"I think Gen. Mixon has worked very, very hard to develop a plan by which the Army recognizes (the cultural and environmental) significance, is spending a lot of effort and money to preserve the important species and plants that are endangered, as well as the historic sites, and has developed a way by which the Army can continue its training in ways that allow both to exist side by side," McHugh said.
Mākua Valley has long figured prominently in Army training plans — and environmental lawsuits seeking to prevent live-fire exercises there.
The Army's failure to complete an agreed-upon environmental analysis in the valley stopped live fire in 2004.
McHugh made the comments Friday at a news conference attended by Mixon and 25th Infantry Division commander Maj. Gen. Bernard S. Champoux.
Champoux later this year will lead a deployment to Iraq by 800 soldiers with the 25th Infantry Division headquarters.

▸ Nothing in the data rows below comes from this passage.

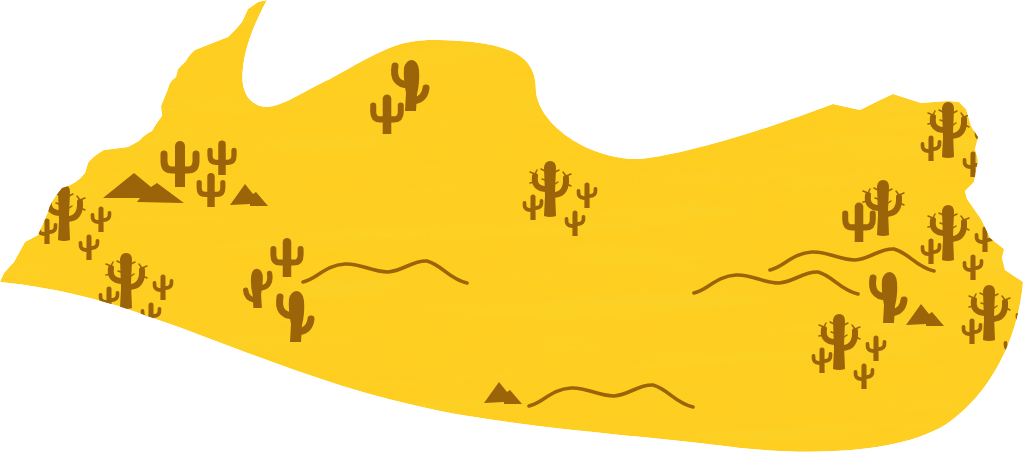
<!DOCTYPE html>
<html lang="en">
<head>
<meta charset="utf-8">
<title>Desert map region</title>
<style>
:root { --paper: #ffffff; --sand: #fece20; --ink: #9c6408; }
html, body { margin: 0; height: 100%; overflow: hidden; background: var(--paper); }
.desert { display: block; width: 1024px; height: 453px; }
.sand { fill: var(--sand); }
.plants, .mountains { fill: var(--ink); }
.limb { fill: none; stroke: var(--ink); stroke-linecap: round; stroke-linejoin: round; }
.dunes { fill: none; stroke: var(--ink); stroke-width: 3.6; stroke-linecap: round; }
</style>
</head>
<body>
<svg class="desert" viewBox="0 0 1024 453" role="img" aria-label="Yellow desert region with cacti, dunes and small mountains">
  <defs>
    <path id="land" d="M267 0L258 2L248 9L242 22L236 29L228 37L210 44L195 50Q188 56 186 61L178 69L176 77Q169 82 168 89L161 106L162 116Q155 125 152 131Q144 135 139 141L128 147L104 150Q93 156 88 163L85 173Q77 184 62 188Q50 202 48 212L38 235L25 242L14 262L4 273L0 282C60 288 110 302 150 317C235 346 325 388 440 411C540 430 650 436 740 448C820 456 900 452 945 425C990 395 1018 340 1023 282L1005 270L1002 258L1004 249L990 238L981 219L967 199L965 191L974 182L978 160L975 149L978 137L971 126L966 109L959 102L948 101L921 103L893 94L878 101L860 110L833 104C775 126 690 154 640 159C590 160 540 126 536 92C536 60 520 42 440 40C400 39 385 48 330 79C300 93 282 107 266 107C248 105 240 90 243 68C245 45 257 18 267 0Z"/>
    <clipPath id="land-clip"><use href="#land"/></clipPath>
    <filter id="brush-grain" x="0" y="0" width="100%" height="100%">
      <feTurbulence type="fractalNoise" baseFrequency="0.004 0.05" numOctaves="3" seed="8"/>
      <feColorMatrix values="0 0 0 0 0.96  0 0 0 0 0.69  0 0 0 0 0.04  1.6 0 0 0 -0.62"/>
    </filter>

    <!-- Cacti stand on 0,0 -->
    <g id="cactus-plain">
      <path d="M-5 0V-41a5 5 0 0 1 10 0V0Z"/>
      <path class="limb" stroke-width="7" d="M-16 -33V-26Q-16 -17 -8 -17H8Q16 -17 16 -26V-33"/>
    </g>
    <g id="cactus-broad">
      <path d="M-5 0L-4 -18Q-7 -33 -6 -43Q-4 -51 2 -51Q8 -50 9 -41Q10 -29 7 -17L6 0Z"/>
      <path class="limb" stroke-width="7" d="M-15 -45Q-18 -27 -2 -26M16 -23Q15 -12 4 -10"/>
    </g>
    <g id="cactus-spiny">
      <path d="M-6 0L-5 -20L-6 -49Q-5 -55 0 -55Q6 -55 6 -48L5 -24L6 0Q0 2 -6 0Z"/>
      <path class="limb" stroke-width="6" d="M-15 -40Q-17 -27 -3 -27M16 -38Q17 -22 4 -21"/>
      <path class="limb" stroke-width="1.5" d="M-15 -42L-20 -44M-15 -42L-13 -46M-16 -34L-20 -33M16 -40L21 -42M16 -40L13 -44M17 -32L21 -30M-5 -45L-9 -47M5 -44L9 -46M-5 -36L-8 -37M5 -32L8 -34"/>
    </g>
    <g id="cactus-small">
      <path d="M-2.6 0L-2.5 -23a2.5 2.5 0 0 1 5 0L2.6 0Z"/>
      <path class="limb" stroke-width="3.8" d="M-8.500 -17Q-9 -10 -3 -10M8.500 -19Q9 -12 3 -12"/>
    </g>
    <g id="cactus-cluster">
      <use href="#cactus-spiny"/>
      <use href="#cactus-small" x="-17" y="4"/>
      <use href="#cactus-small" x="37" y="-8"/>
      <use href="#cactus-small" x="25" y="20"/>
    </g>

    <path id="dune" d="M0 0C14 -3 22 -17 42 -18C58 -19 68 -10 85 -10C100 -11 110 -22 124 -21C139 -17 146 -3 164 1"/>
    <polygon id="hills" points="0,21 15,0 23,10 26,8 38,22 20,22 20,20"/>
  </defs>

  <g clip-path="url(#land-clip)">
    <use class="sand" href="#land"/>
    <rect width="1024" height="453" filter="url(#brush-grain)" opacity="0.4" transform="rotate(-3 512 226)"/>

    <g class="dunes">
      <use href="#dune" x="303" y="282"/>
      <use href="#dune" x="694" y="293"/>
      <use href="#dune" x="770" y="270"/>
      <use href="#dune" x="529" y="406"/>
    </g>

    <g class="mountains">
      <polygon points="103,198 134,173 151,187 157,183 184,203 137,202 140,198"/>
      <use href="#hills" x="230" y="184"/>
      <use href="#hills" x="484" y="382"/>
      <use href="#hills" x="906" y="304"/>
    </g>

    <g class="plants">
      <use href="#cactus-plain" transform="translate(180 187)"/>
      <use href="#cactus-plain" transform="translate(222 175) scale(.75)"/>
      <use href="#cactus-plain" transform="translate(211 207) scale(.74)"/>
      <use href="#cactus-plain" transform="translate(287 277) scale(.85)"/>
      <use href="#cactus-plain" transform="translate(387 134) scale(.86)"/>
      <use href="#cactus-plain" transform="translate(859 242) scale(.86)"/>

      <use href="#cactus-broad" transform="translate(410 111)"/>
      <use href="#cactus-broad" transform="translate(295 342)"/>
      <use href="#cactus-broad" transform="translate(888 323)"/>
      <use href="#cactus-broad" transform="translate(258 308) scale(-.77 .77)"/>

      <use href="#cactus-spiny" x="883" y="235"/>
      <use href="#cactus-cluster" x="550" y="216"/>
      <use href="#cactus-cluster" x="64" y="240"/>
      <use href="#cactus-cluster" x="126" y="308"/>
      <use href="#cactus-cluster" x="948" y="157"/>
      <use href="#cactus-cluster" x="948" y="260"/>
      <use href="#cactus-cluster" x="989" y="340"/>
      <use href="#cactus-cluster" x="839" y="369"/>
    </g>
  </g>
</svg>
</body>
</html>
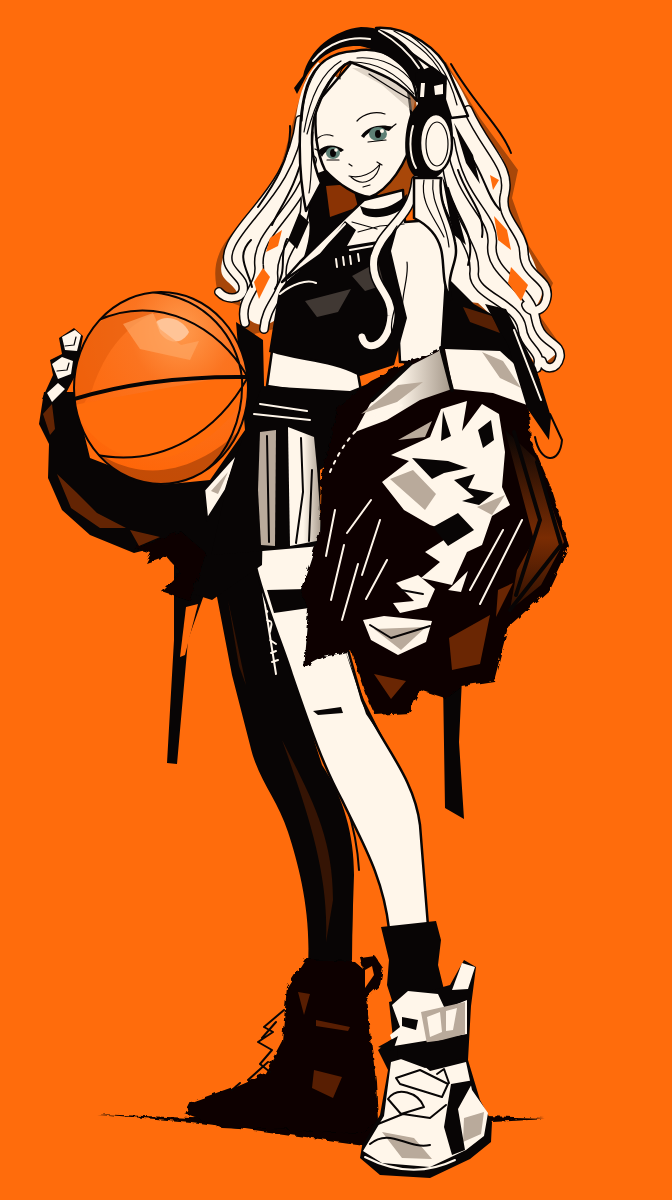
<!DOCTYPE html>
<html lang="en">
<head>
<meta charset="utf-8">
<title>Basketball girl</title>
<style>
:root{--orange:#ff6c0c;--ink:#080505;--cream:#fff6ea;--shade:#b9aa9b;--rust:#8a3304;--eye:#5d7f74}
html,body{margin:0;height:100%;overflow:hidden;background:var(--orange)}
svg{display:block;width:672px;height:1200px}
.ink{fill:var(--ink)}
.cream{fill:var(--cream)}
.outlined{fill:var(--cream);stroke:var(--ink);stroke-width:2.5;stroke-linejoin:round}
.line{fill:none;stroke:var(--ink);stroke-width:2;stroke-linecap:round;stroke-linejoin:round}
.fine{stroke-width:1.2}
.bold{stroke-width:4}
.light{fill:none;stroke:var(--cream);stroke-width:2;stroke-linecap:round}
.shade{fill:var(--shade)}
.rust{fill:var(--rust)}
.orange{fill:var(--orange)}
.lock{fill:none;stroke:var(--cream);stroke-width:7;stroke-linecap:round}
.lock-edge{fill:none;stroke:var(--ink);stroke-width:10;stroke-linecap:round}
</style>
</head>
<body>
<svg viewBox="0 0 672 1200" role="img" aria-label="Smiling girl with long wavy hair and headphones holding a basketball">
<defs>
<radialGradient id="ball-skin" cx=".62" cy=".2" r=".85"><stop offset="0" stop-color="#ff9a4d"/><stop offset=".35" stop-color="#fb7420"/><stop offset="1" stop-color="#ff6405"/></radialGradient>
<linearGradient id="sheen" x1="0" x2="1"><stop offset="0" stop-color="#fff6ea"/><stop offset=".45" stop-color="#fff6ea"/><stop offset="1" stop-color="#a39688"/></linearGradient>
<linearGradient id="lining" x1="0" y1="0" x2="0" y2="1"><stop offset="0" stop-color="#080505"/><stop offset=".6" stop-color="#7a2c03"/><stop offset="1" stop-color="#2a0f02"/></linearGradient>
<filter id="grain" x="-5%" y="-5%" width="110%" height="110%"><feTurbulence baseFrequency=".09" numOctaves="2" seed="4"/><feDisplacementMap in="SourceGraphic" scale="5"/></filter>
<clipPath id="ball-clip"><ellipse cx="161" cy="388" rx="87" ry="96"/></clipPath>
<g id="hair-locks">
<path d="M300 120C292 185 245 215 231 245C218 272 247 274 243 291C240 300 226 300 219 292"/>
<path d="M312 160C302 210 256 231 259 265C262 287 238 298 245 323"/>
<path d="M305 195C309 234 279 248 282 276C284 296 266 304 264 329"/>
<path d="M468 110C486 150 511 166 505 193C498 218 524 231 524 253C524 276 549 278 547 296C545 313 529 314 526 305"/>
<path d="M450 140C460 205 496 214 492 245C489 275 531 286 536 320C541 345 562 341 560 357C557 371 544 370 542 361"/>
<path d="M438 165C446 225 478 243 474 274C474 296 518 303 522 328C524 348 544 351 537 368"/>
</g>
</defs>

<rect class="orange" width="672" height="1200"/>

<g id="ground-shadow" class="ink" filter="url(#grain)">
<path d="M95 1113L190 1117L390 1122L370 1145L245 1128L190 1121Z"/>
<path d="M485 1115L544 1117L490 1120Z"/>
</g>

<g id="back-hair">
<path class="ink" d="M306 78C282 150 287 180 244 220C212 252 212 270 219 298L240 306L246 336L286 326L330 230L420 190L470 300L510 340L552 371L564 350L540 316L553 283L529 246L512 198L518 170L480 118L446 62Z" opacity=".35"/>
<path class="cream" d="M318 62C286 98 302 150 278 185C258 218 228 230 222 262C217 284 235 279 240 300C243 322 262 334 280 316L310 262L352 214L352 90Z"/>
<path class="cream" d="M405 42C460 54 465 112 492 144C520 174 497 190 512 220C525 244 536 262 541 284C547 304 526 306 536 326L556 354L539 368L515 337L478 303L450 300L432 190Z"/>
<path class="ink" d="M352 160L318 173L304 205C316 228 306 250 298 275L345 232L385 205Z"/>
<path class="rust" d="M326 186L352 184L358 207L330 217Z"/>
<use href="#hair-locks" class="lock-edge"/>
<use href="#hair-locks" class="lock"/>
<g class="orange"><path d="M270 238L282 230L278 246L266 252Z"/><path d="M254 282L263 268L270 277L259 299Z"/><path d="M494 216L507 230L511 250L498 240Z"/><path d="M511 267L528 285L521 301L508 283Z"/><path d="M490 175L499 180L493 190Z"/></g>
<path class="line" d="M451 64C474 104 501 127 511 153M448 188C458 223 477 232 468 265M458 170C467 198 486 212 482 237M470 155C485 177 487 197 500 210M290 126C292 160 270 190 258 207M305 147C296 188 280 207 272 225M287 239C278 257 289 269 275 289M251 240C235 256 248 270 252 287"/>
<path class="ink" d="M442 176L455 205L466 245L453 234ZM454 123L473 155L480 184L466 163ZM299 213L288 240L297 249L309 222Z"/>
</g>

<g id="straps" class="ink">
<path d="M174 565L211 575L188 640L177 764L167 763L174 640Z"/>
<path class="orange" d="M186 607L198 604L185 655L180 657Z"/>
<path d="M443 680L462 678L459 742L464 819L445 808Z"/>
</g>

<g id="back-leg">
<path class="ink" d="M208 550L270 540L285 650L306 715L322 765C344 798 354 835 354 875L351 965L308 965C311 912 299 866 288 832C277 798 258 780 250 745L232 675Z"/>
<path class="rust" opacity=".35" d="M282 740C310 795 333 835 333 900L326 942C329 875 309 815 282 740ZM228 600L246 685L239 666Z"/>
<path class="line" d="M309 716C322 765 354 792 359 870M352 875L351 960"/>
<g class="light"><path d="M263 592L276 674M269 590L273 606L267 612M267 620L272 622L270 632M270 640L276 644M271 653L276 651M272 662L278 660"/></g>
</g>

<g id="back-shoe">
<path class="ink" filter="url(#grain)" d="M286 986L304 958L353 960L362 968L359 956L373 954L382 967L379 984L365 997L375 1080L377 1120L360 1132L220 1126L184 1113L190 1101L232 1086L264 1072L281 1040Z"/>
<path class="orange" d="M365 970L372 966L374 975L365 988Z"/>
<path class="line" d="M284 1010L264 1027L273 1032L258 1042L272 1050L260 1064L270 1072M276 1022L262 1038M268 1062L248 1080M240 1083L232 1090"/>
<g class="rust" opacity=".6"><path d="M314 1070L342 1077L333 1098L312 1088ZM298 992L310 994L304 1015ZM316 1020L350 1027L348 1031L316 1026Z"/></g>
</g>

<g id="front-leg">
<path class="outlined" d="M251 545L322 542L348 650L362 700C381 744 414 776 420 825L428 926L389 929C383 876 362 842 342 800C321 762 306 715 292 675C282 642 261 597 251 545Z"/>
<path class="ink" d="M267 590L306 589L309 608L274 613ZM313 711L341 707L343 713L318 715ZM345 650L364 700L385 742L366 714Z"/>
</g>

<g id="front-shoe">
<path class="ink" d="M381 927L436 921L441 940L438 965L446 998L395 1010L387 985L389 960Z"/>
<path class="ink" d="M389 1002L450 985L464 960L476 967L471 1006L468 1060L480 1100L492 1122L491 1142L470 1159L430 1178L380 1175L360 1158L362 1146L380 1115L388 1070L378 1050L393 1038Z"/>
<path class="cream" d="M392 1005L408 991L438 994L445 1009L467 1000L467 1034L394 1046L390 1035L400 1027Z"/>
<path class="cream" d="M452 990L462 963L475 967L468 989Z"/>
<path class="cream" d="M391 1062L412 1056L430 1071L466 1062L472 1090L488 1113L484 1136L466 1150L430 1167L382 1163L363 1151L384 1116Z"/>
<path class="shade" d="M421 1012L465 1002L465 1034L427 1044ZM382 1132L414 1138L432 1159L402 1158ZM464 1118L484 1112L481 1134L463 1142Z"/>
<path class="cream" d="M427 1017L440 1012L442 1032L430 1037ZM446 1011L457 1008L453 1030L446 1031Z"/>
<path class="ink" d="M397 1046L468 1037L468 1057L425 1068L398 1058ZM402 1017L418 1020L416 1030L402 1026ZM451 1084L474 1080L458 1109L465 1150L452 1155L444 1127ZM378 1047L398 1036L393 1051Z"/>
<path class="line" d="M396 1078L420 1070L448 1084L442 1097L400 1084ZM388 1099C397 1086 418 1092 424 1107L401 1114ZM378 1124L403 1114L430 1118L446 1105M370 1144C390 1127 408 1150 430 1145M437 1074L444 1069L449 1083"/>
<path class="light" d="M365 1157C400 1175 430 1172 455 1160"/>
</g>

<g id="left-sleeve">
<path class="ink" d="M74 392L44 392L39 424L49 444L48 478L62 510L90 535L134 553L165 545L189 560L174 588L212 600L262 565L265 430L263 340L236 322L245 430L210 480L160 485L90 458Z"/>
<path class="ink" filter="url(#grain)" d="M132 547L150 552L145 562L165 555L179 571L160 590L190 600L205 552L180 530Z"/>
<path class="rust" opacity=".7" d="M57 474L76 492L97 513L126 528L100 528L71 508ZM43 414L52 404L55 429L50 435ZM130 530L160 537L139 546Z"/>
<path class="outlined" d="M204 490L238 452L226 490L207 520Z"/>
<path class="shade" d="M211 491L228 472L218 494Z"/>
</g>

<g id="hand">
<path class="ink" d="M42 399L53 375L50 360L62 354L59 338L74 328L83 336L76 374L64 397Z"/>
<path class="cream" d="M62 337L75 330L81 335L77 351L65 350ZM52 364L62 357L73 361L71 374L58 379ZM47 393L58 383L65 389L52 402Z"/>
<path class="line fine" d="M65 346L74 345L76 337M57 371L67 370L69 363"/>
</g>

<g id="basketball">
<ellipse cx="161" cy="388" rx="87" ry="96" fill="url(#ball-skin)"/>
<g clip-path="url(#ball-clip)">
<path fill="#e25808" opacity=".5" d="M74 350C95 314 130 305 160 312C130 320 105 350 92 390L74 420Z"/>
<path fill="#ffc497" d="M156 322C166 313 184 320 189 332C183 344 169 345 160 333Z"/>
<path fill="#ffa662" opacity=".7" d="M123 324L153 313L160 329L181 345L199 341L190 360L140 349Z"/>
<path class="rust" opacity=".5" d="M74 430C110 476 180 495 250 420L245 490H74Z"/>
<path class="orange" d="M74 405C90 455 170 500 246 398L248 373Z"/>
<path class="line bold" d="M74 399C130 382 190 376 250 377"/>
<path class="line" stroke-width="3" d="M96 321C160 292 220 328 247 376M92 454C165 470 220 428 248 377M152 292C208 298 237 338 242 378C244 420 226 455 205 471"/>
</g>
<ellipse class="line" cx="161" cy="388" rx="87" ry="96"/>
</g>

<g id="torso">
<path class="outlined" d="M345 218L364 200L403 190L405 222L432 220L446 242L447 290L441 362L400 362L396 280L372 254L320 255L282 282L300 262Z"/>
<path class="line fine" d="M358 232L380 226L404 224M352 222L377 229M407 262C409 278 402 290 402 313"/>
<path class="ink" d="M278 296C285 274 309 270 326 246L345 221L356 230L347 246L384 240L398 225L391 251L398 281L407 318L394 365L360 376L269 352Z"/>
<path class="ink" d="M445 275L474 304L510 325L540 380L480 366L440 357Z"/>
<path class="light" stroke-width="1" d="M280 294C292 284 307 279 316 283M319 252L345 224M350 250L384 244M336 259L337 267M343 257L344 265M350 256L351 264M358 254L359 261"/>
<path fill="#403833" d="M305 301L351 289L338 312L317 317ZM352 276L378 262L384 285L365 291Z"/>
<path class="rust" opacity=".6" d="M463 307L492 316L500 333L470 322Z"/>
<path class="outlined" d="M272 351C298 360 331 360 358 374L361 391L341 397L267 386Z"/>
<path class="ink" d="M262 386L350 391L380 379L350 450L320 470L321 546L250 552L211 555L228 480L247 425Z"/>
<path class="light" stroke-width="1" d="M260 404L307 411M254 414L310 420"/>
<path fill="url(#sheen)" d="M288 427L314 437L317 468L322 540L290 546Z"/>
<path class="shade" d="M260 432L276 430L275 546L261 545L258 490Z"/>
<path class="line" d="M301 438L303 492L296 543M267 436L269 542M312 470L309 541"/>
</g>

<g id="jacket">
<path class="ink" filter="url(#grain)" d="M337 405L369 379L408 360L443 347L505 360L527 397L530 440L550 488L568 545L547 590L507 626L493 680L460 685L444 697L419 689L408 712L374 714L364 692L350 650L323 656L302 667L307 610L300 588L318 533L320 475Z"/>
<path fill="url(#lining)" d="M505 430L535 458L564 542L541 585L510 610L517 570L534 540Z"/>
<path class="line bold" d="M514 432L540 520L516 595M537 462L561 545L510 610"/>
<path fill="url(#sheen)" d="M402 370L441 350L452 389L420 400L387 420L355 432L370 404Z"/>
<path class="cream" d="M445 349L500 351L523 372L527 405L493 393L453 389Z"/>
<path class="shade" d="M482 352L503 361L521 388L500 378ZM361 414L398 385L423 382L397 402Z"/>
<path class="line bold" d="M441 348L452 390M410 364L372 400"/>
<path class="light" stroke-dasharray="3 6" d="M330 472C349 428 375 410 405 405"/>
<path class="cream" d="M441 409L467 401L462 431L482 404L499 414L505 452L502 487L510 505L492 516L482 545L467 552L452 585L421 578L440 562L425 552L455 533L430 525L404 510L382 482L409 461L391 455L430 437Z"/>
<path class="shade" d="M390 479L413 470L436 494L425 510ZM477 507L505 495L492 515ZM398 440L432 421L425 437Z"/>
<path class="ink" d="M412 458L448 461L468 468L444 473L432 479ZM454 480L475 474L468 488L494 493L479 505L462 501L474 497ZM433 527L458 513L474 530L448 546ZM478 430L491 420L494 440L483 448ZM443 411L451 436L441 441Z"/>
<path class="cream" d="M396 583L418 575L435 589L427 607L400 613L393 603L414 601ZM363 620L384 616L432 621L426 642L398 655L371 640ZM448 590L468 571L461 592Z"/>
<path class="shade" d="M374 629L426 627L401 650Z"/>
<path class="line" d="M370 625L391 638L430 626M401 590L423 594"/>
<path class="light" stroke-width="1.2" d="M344 545L331 600M358 564L342 620M380 520L362 575M371 500L347 533M503 530L470 590M522 520L480 604M387 560L366 599M335 510L326 556"/>
<path class="rust" opacity=".75" d="M449 638L490 615L480 664L452 670ZM374 674L406 681L391 699ZM498 590L513 583L496 617Z"/>
<path class="ink" d="M485 304L506 309L536 368L551 417L549 440L527 408L508 345Z"/>
<path class="line" stroke-width="6" d="M535 437C540 464 560 465 562 440L550 414"/>
<path class="light" d="M514 330L541 400"/>
</g>

<g id="head">
<path class="ink" d="M360 206C377 213 394 207 407 194L406 206C392 218 372 220 363 214Z"/>
<path class="outlined" d="M316 104C314 132 317 154 325 170C338 184 356 196 370 197C388 190 407 165 414 133L407 83L352 62Z"/>
<path class="shade" opacity=".45" d="M352 68L382 85L413 112L416 94L386 69Z"/>
<g id="face">
<path class="ink" d="M318 151C326 143 337 145 344 150L341 152C333 148 325 150 322 157ZM361 136C369 125 382 124 393 127L389 131C378 128 369 130 364 138Z"/>
<ellipse cx="333" cy="153" rx="7" ry="6" fill="var(--eye)"/>
<ellipse cx="378" cy="134" rx="9" ry="7" fill="var(--eye)"/>
<ellipse class="ink" cx="333" cy="153" rx="3" ry="4"/><ellipse class="ink" cx="378" cy="134" rx="3" ry="4"/>
<circle class="cream" cx="336" cy="150" r="1.8"/><circle class="cream" cx="382" cy="131" r="2"/>
<path class="line fine" d="M327 160L339 160M368 142L386 140M316 140C321 134 328 134 333 136M357 121C364 113 376 111 385 114M349 164L352 166M392 127L396 124M319 151L315 149"/>
<path class="cream" d="M351 177C362 178 372 173 379 165C378 177 364 188 351 177Z"/>
<path class="line fine" d="M349 176C361 179 373 173 380 164C378 178 364 189 351 177M377 162L382 165M363 187L370 185"/>
</g>
<path class="outlined" d="M350 62C335 68 322 92 314 118C309 145 314 167 321 183L306 211C298 172 297 118 307 86C316 61 333 52 355 51C387 45 414 65 417 101C400 79 371 70 350 62Z" stroke-width="1.8"/>
<path class="line fine" d="M345 64C326 78 315 104 307 134M341 61C319 74 309 102 304 132M350 62C344 65 338 72 340 79M352 62C379 62 400 77 414 94M357 58C381 56 403 68 414 84M320 65C306 84 303 103 302 121M313 132C311 158 312 178 309 193M369 74C383 83 396 92 410 99"/>
</g>

<g id="headphones">
<path class="outlined" d="M376 28C409 26 440 50 449 72L468 116L451 118L435 70Z" stroke-width="1.8"/>
<path class="line fine" d="M394 31C419 45 437 59 446 84M407 33C434 52 449 73 457 105"/>
<path class="ink" d="M297 94L294 88L303 76C309 49 334 30 361 27C394 27 414 49 428 76L418 91C407 66 388 52 360 46C338 45 319 55 307 75Z"/>
<path class="light" stroke-width="1" d="M313 61C328 42 350 36 370 39M379 31C398 42 410 54 419 68"/>
<path class="ink" d="M415 73L432 66L447 77L446 101L450 115C457 139 451 170 435 178L416 177C404 169 402 139 410 115L418 104Z"/>
<path class="cream" d="M434 86L443 84L443 94L435 95ZM421 83L425 83L424 97L420 97Z"/>
<ellipse class="outlined" cx="436" cy="143" rx="16" ry="29"/>
<ellipse class="line fine" cx="437" cy="144" rx="11" ry="22"/>
<path class="light" stroke-width="1.2" d="M413 126C408 143 411 160 416 168"/>
</g>

<g id="front-locks">
<path class="lock-edge" d="M416 180C412 220 381 228 374 258C370 286 392 292 391 316C389 346 366 354 362 337"/>
<path class="lock" d="M416 180C412 220 381 228 374 258C370 286 392 292 391 316C389 346 366 354 362 337"/>
<path class="outlined" stroke-width="1.8" d="M414 178L441 178C438 205 451 218 455 242C460 263 445 271 451 299C441 284 445 264 441 249C436 230 422 222 414 218Z"/>
<path class="line fine" d="M424 180C420 204 435 218 444 237M433 180C430 205 447 219 449 247"/>
<path class="line fine" d="M397 226C379 249 397 267 397 295C397 309 389 318 392 333"/>
</g>
</svg>
</body>
</html>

The Iraq duty, announced Friday, continues a trend of frequent and repeat deployments by soldiers to Iraq and Afghanistan.
McHugh acknowledged issues of spousal abuse, alcohol and drug abuse, and suicide in the ranks, and said that while not all of those problems are attributable to frequent deployments, "in large measure, we think there are correlations."
He said by the end of 2011, his goal is for 70 percent of active-duty soldiers to have two years at home for every year of deployment.
Studies have shown that it takes at least two years, and ideally closer to three years back at home, to recover from the stress of war zone duty, McHugh said.
"We're not providing that kind of dwell (at home) time, so we're working very hard to expand that for each and every soldier," McHugh said.
McHugh also said the Army is in the "very early stages" of working with the defense secretary's office to set up a method for soldiers to express their views about a possible repeal of "don't ask, don't tell," the law that prohibits gays from openly serving in the U.S. military. President Obama has said he wants to repeal the law.